-- Opening Marker --

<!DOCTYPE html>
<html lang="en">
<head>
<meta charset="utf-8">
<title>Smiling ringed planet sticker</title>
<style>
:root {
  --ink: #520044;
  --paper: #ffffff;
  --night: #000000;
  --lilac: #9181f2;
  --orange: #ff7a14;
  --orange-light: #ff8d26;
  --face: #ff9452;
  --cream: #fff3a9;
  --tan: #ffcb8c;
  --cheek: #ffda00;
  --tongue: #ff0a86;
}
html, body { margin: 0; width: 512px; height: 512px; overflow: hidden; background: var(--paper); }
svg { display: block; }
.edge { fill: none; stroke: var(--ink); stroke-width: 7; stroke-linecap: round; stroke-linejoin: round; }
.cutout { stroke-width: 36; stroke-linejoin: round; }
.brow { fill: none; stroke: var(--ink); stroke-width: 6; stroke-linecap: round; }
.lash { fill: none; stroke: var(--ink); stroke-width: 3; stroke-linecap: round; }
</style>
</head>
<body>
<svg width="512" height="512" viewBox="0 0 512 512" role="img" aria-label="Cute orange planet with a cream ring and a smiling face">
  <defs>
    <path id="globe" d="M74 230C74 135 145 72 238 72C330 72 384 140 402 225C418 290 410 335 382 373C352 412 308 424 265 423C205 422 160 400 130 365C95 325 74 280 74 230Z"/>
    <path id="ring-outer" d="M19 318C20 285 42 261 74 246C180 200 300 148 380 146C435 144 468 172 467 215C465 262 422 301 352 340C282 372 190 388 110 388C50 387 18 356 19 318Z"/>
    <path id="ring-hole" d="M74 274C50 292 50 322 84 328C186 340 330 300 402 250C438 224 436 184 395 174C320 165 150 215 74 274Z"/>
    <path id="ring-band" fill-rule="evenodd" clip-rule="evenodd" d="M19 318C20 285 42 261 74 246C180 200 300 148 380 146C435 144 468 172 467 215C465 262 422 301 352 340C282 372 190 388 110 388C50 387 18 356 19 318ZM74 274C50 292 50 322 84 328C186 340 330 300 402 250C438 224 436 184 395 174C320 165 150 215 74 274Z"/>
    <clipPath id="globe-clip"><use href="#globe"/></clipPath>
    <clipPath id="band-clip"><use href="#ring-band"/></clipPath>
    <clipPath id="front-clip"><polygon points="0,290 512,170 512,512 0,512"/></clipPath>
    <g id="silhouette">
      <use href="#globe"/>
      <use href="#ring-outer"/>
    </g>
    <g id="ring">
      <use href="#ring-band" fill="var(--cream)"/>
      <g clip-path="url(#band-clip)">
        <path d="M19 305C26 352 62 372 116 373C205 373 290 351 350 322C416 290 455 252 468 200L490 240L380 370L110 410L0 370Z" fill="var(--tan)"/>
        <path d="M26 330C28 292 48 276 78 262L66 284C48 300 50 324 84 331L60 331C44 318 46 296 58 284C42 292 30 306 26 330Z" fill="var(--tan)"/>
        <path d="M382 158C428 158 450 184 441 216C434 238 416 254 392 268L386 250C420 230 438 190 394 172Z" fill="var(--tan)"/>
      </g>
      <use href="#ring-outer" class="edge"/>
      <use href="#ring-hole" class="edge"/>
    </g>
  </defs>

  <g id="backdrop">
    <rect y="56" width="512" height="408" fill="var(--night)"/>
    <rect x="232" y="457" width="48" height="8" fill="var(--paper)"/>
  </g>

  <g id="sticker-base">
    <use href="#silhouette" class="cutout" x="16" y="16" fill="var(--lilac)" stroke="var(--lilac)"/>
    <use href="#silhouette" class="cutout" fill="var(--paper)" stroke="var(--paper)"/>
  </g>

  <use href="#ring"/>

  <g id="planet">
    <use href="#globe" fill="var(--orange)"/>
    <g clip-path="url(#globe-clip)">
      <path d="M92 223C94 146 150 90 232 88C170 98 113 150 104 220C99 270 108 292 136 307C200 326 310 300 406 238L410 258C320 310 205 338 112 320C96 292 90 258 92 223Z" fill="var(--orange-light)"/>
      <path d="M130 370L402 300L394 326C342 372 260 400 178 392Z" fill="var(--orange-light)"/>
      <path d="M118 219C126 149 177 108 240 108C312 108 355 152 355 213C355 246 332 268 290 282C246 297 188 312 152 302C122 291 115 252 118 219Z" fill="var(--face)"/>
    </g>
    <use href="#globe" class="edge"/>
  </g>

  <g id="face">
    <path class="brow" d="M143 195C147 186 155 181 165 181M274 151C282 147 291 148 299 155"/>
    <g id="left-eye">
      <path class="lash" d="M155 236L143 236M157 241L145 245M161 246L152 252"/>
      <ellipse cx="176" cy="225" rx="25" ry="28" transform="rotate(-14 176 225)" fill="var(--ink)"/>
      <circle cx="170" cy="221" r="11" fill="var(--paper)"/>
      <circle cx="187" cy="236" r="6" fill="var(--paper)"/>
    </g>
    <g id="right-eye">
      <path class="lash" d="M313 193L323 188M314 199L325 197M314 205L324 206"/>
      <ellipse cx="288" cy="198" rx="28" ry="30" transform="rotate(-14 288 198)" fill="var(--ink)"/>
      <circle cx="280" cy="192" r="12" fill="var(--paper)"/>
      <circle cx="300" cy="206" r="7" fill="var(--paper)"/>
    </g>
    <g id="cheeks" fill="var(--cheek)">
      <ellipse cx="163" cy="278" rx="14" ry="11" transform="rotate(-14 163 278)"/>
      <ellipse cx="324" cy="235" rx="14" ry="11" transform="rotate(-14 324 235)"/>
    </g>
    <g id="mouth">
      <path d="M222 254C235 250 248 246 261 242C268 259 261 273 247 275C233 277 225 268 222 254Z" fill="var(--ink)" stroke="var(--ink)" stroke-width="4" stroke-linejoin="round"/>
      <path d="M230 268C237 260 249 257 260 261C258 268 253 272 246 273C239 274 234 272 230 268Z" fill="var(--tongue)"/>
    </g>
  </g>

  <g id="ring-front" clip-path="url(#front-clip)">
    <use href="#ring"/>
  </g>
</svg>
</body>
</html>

-- Closing Marker --

• **TASK REQUIREMENTS**:
The entire listing must be repeated without a single change.

• **EXERCISE RESULT**:
<!DOCTYPE html>
<html lang="en">
<head>
<meta charset="utf-8">
<title>Smiling ringed planet sticker</title>
<style>
:root {
  --ink: #520044;
  --paper: #ffffff;
  --night: #000000;
  --lilac: #9181f2;
  --orange: #ff7a14;
  --orange-light: #ff8d26;
  --face: #ff9452;
  --cream: #fff3a9;
  --tan: #ffcb8c;
  --cheek: #ffda00;
  --tongue: #ff0a86;
}
html, body { margin: 0; width: 512px; height: 512px; overflow: hidden; background: var(--paper); }
svg { display: block; }
.edge { fill: none; stroke: var(--ink); stroke-width: 7; stroke-linecap: round; stroke-linejoin: round; }
.cutout { stroke-width: 36; stroke-linejoin: round; }
.brow { fill: none; stroke: var(--ink); stroke-width: 6; stroke-linecap: round; }
.lash { fill: none; stroke: var(--ink); stroke-width: 3; stroke-linecap: round; }
</style>
</head>
<body>
<svg width="512" height="512" viewBox="0 0 512 512" role="img" aria-label="Cute orange planet with a cream ring and a smiling face">
  <defs>
    <path id="globe" d="M74 230C74 135 145 72 238 72C330 72 384 140 402 225C418 290 410 335 382 373C352 412 308 424 265 423C205 422 160 400 130 365C95 325 74 280 74 230Z"/>
    <path id="ring-outer" d="M19 318C20 285 42 261 74 246C180 200 300 148 380 146C435 144 468 172 467 215C465 262 422 301 352 340C282 372 190 388 110 388C50 387 18 356 19 318Z"/>
    <path id="ring-hole" d="M74 274C50 292 50 322 84 328C186 340 330 300 402 250C438 224 436 184 395 174C320 165 150 215 74 274Z"/>
    <path id="ring-band" fill-rule="evenodd" clip-rule="evenodd" d="M19 318C20 285 42 261 74 246C180 200 300 148 380 146C435 144 468 172 467 215C465 262 422 301 352 340C282 372 190 388 110 388C50 387 18 356 19 318ZM74 274C50 292 50 322 84 328C186 340 330 300 402 250C438 224 436 184 395 174C320 165 150 215 74 274Z"/>
    <clipPath id="globe-clip"><use href="#globe"/></clipPath>
    <clipPath id="band-clip"><use href="#ring-band"/></clipPath>
    <clipPath id="front-clip"><polygon points="0,290 512,170 512,512 0,512"/></clipPath>
    <g id="silhouette">
      <use href="#globe"/>
      <use href="#ring-outer"/>
    </g>
    <g id="ring">
      <use href="#ring-band" fill="var(--cream)"/>
      <g clip-path="url(#band-clip)">
        <path d="M19 305C26 352 62 372 116 373C205 373 290 351 350 322C416 290 455 252 468 200L490 240L380 370L110 410L0 370Z" fill="var(--tan)"/>
        <path d="M26 330C28 292 48 276 78 262L66 284C48 300 50 324 84 331L60 331C44 318 46 296 58 284C42 292 30 306 26 330Z" fill="var(--tan)"/>
        <path d="M382 158C428 158 450 184 441 216C434 238 416 254 392 268L386 250C420 230 438 190 394 172Z" fill="var(--tan)"/>
      </g>
      <use href="#ring-outer" class="edge"/>
      <use href="#ring-hole" class="edge"/>
    </g>
  </defs>

  <g id="backdrop">
    <rect y="56" width="512" height="408" fill="var(--night)"/>
    <rect x="232" y="457" width="48" height="8" fill="var(--paper)"/>
  </g>

  <g id="sticker-base">
    <use href="#silhouette" class="cutout" x="16" y="16" fill="var(--lilac)" stroke="var(--lilac)"/>
    <use href="#silhouette" class="cutout" fill="var(--paper)" stroke="var(--paper)"/>
  </g>

  <use href="#ring"/>

  <g id="planet">
    <use href="#globe" fill="var(--orange)"/>
    <g clip-path="url(#globe-clip)">
      <path d="M92 223C94 146 150 90 232 88C170 98 113 150 104 220C99 270 108 292 136 307C200 326 310 300 406 238L410 258C320 310 205 338 112 320C96 292 90 258 92 223Z" fill="var(--orange-light)"/>
      <path d="M130 370L402 300L394 326C342 372 260 400 178 392Z" fill="var(--orange-light)"/>
      <path d="M118 219C126 149 177 108 240 108C312 108 355 152 355 213C355 246 332 268 290 282C246 297 188 312 152 302C122 291 115 252 118 219Z" fill="var(--face)"/>
    </g>
    <use href="#globe" class="edge"/>
  </g>

  <g id="face">
    <path class="brow" d="M143 195C147 186 155 181 165 181M274 151C282 147 291 148 299 155"/>
    <g id="left-eye">
      <path class="lash" d="M155 236L143 236M157 241L145 245M161 246L152 252"/>
      <ellipse cx="176" cy="225" rx="25" ry="28" transform="rotate(-14 176 225)" fill="var(--ink)"/>
      <circle cx="170" cy="221" r="11" fill="var(--paper)"/>
      <circle cx="187" cy="236" r="6" fill="var(--paper)"/>
    </g>
    <g id="right-eye">
      <path class="lash" d="M313 193L323 188M314 199L325 197M314 205L324 206"/>
      <ellipse cx="288" cy="198" rx="28" ry="30" transform="rotate(-14 288 198)" fill="var(--ink)"/>
      <circle cx="280" cy="192" r="12" fill="var(--paper)"/>
      <circle cx="300" cy="206" r="7" fill="var(--paper)"/>
    </g>
    <g id="cheeks" fill="var(--cheek)">
      <ellipse cx="163" cy="278" rx="14" ry="11" transform="rotate(-14 163 278)"/>
      <ellipse cx="324" cy="235" rx="14" ry="11" transform="rotate(-14 324 235)"/>
    </g>
    <g id="mouth">
      <path d="M222 254C235 250 248 246 261 242C268 259 261 273 247 275C233 277 225 268 222 254Z" fill="var(--ink)" stroke="var(--ink)" stroke-width="4" stroke-linejoin="round"/>
      <path d="M230 268C237 260 249 257 260 261C258 268 253 272 246 273C239 274 234 272 230 268Z" fill="var(--tongue)"/>
    </g>
  </g>

  <g id="ring-front" clip-path="url(#front-clip)">
    <use href="#ring"/>
  </g>
</svg>
</body>
</html>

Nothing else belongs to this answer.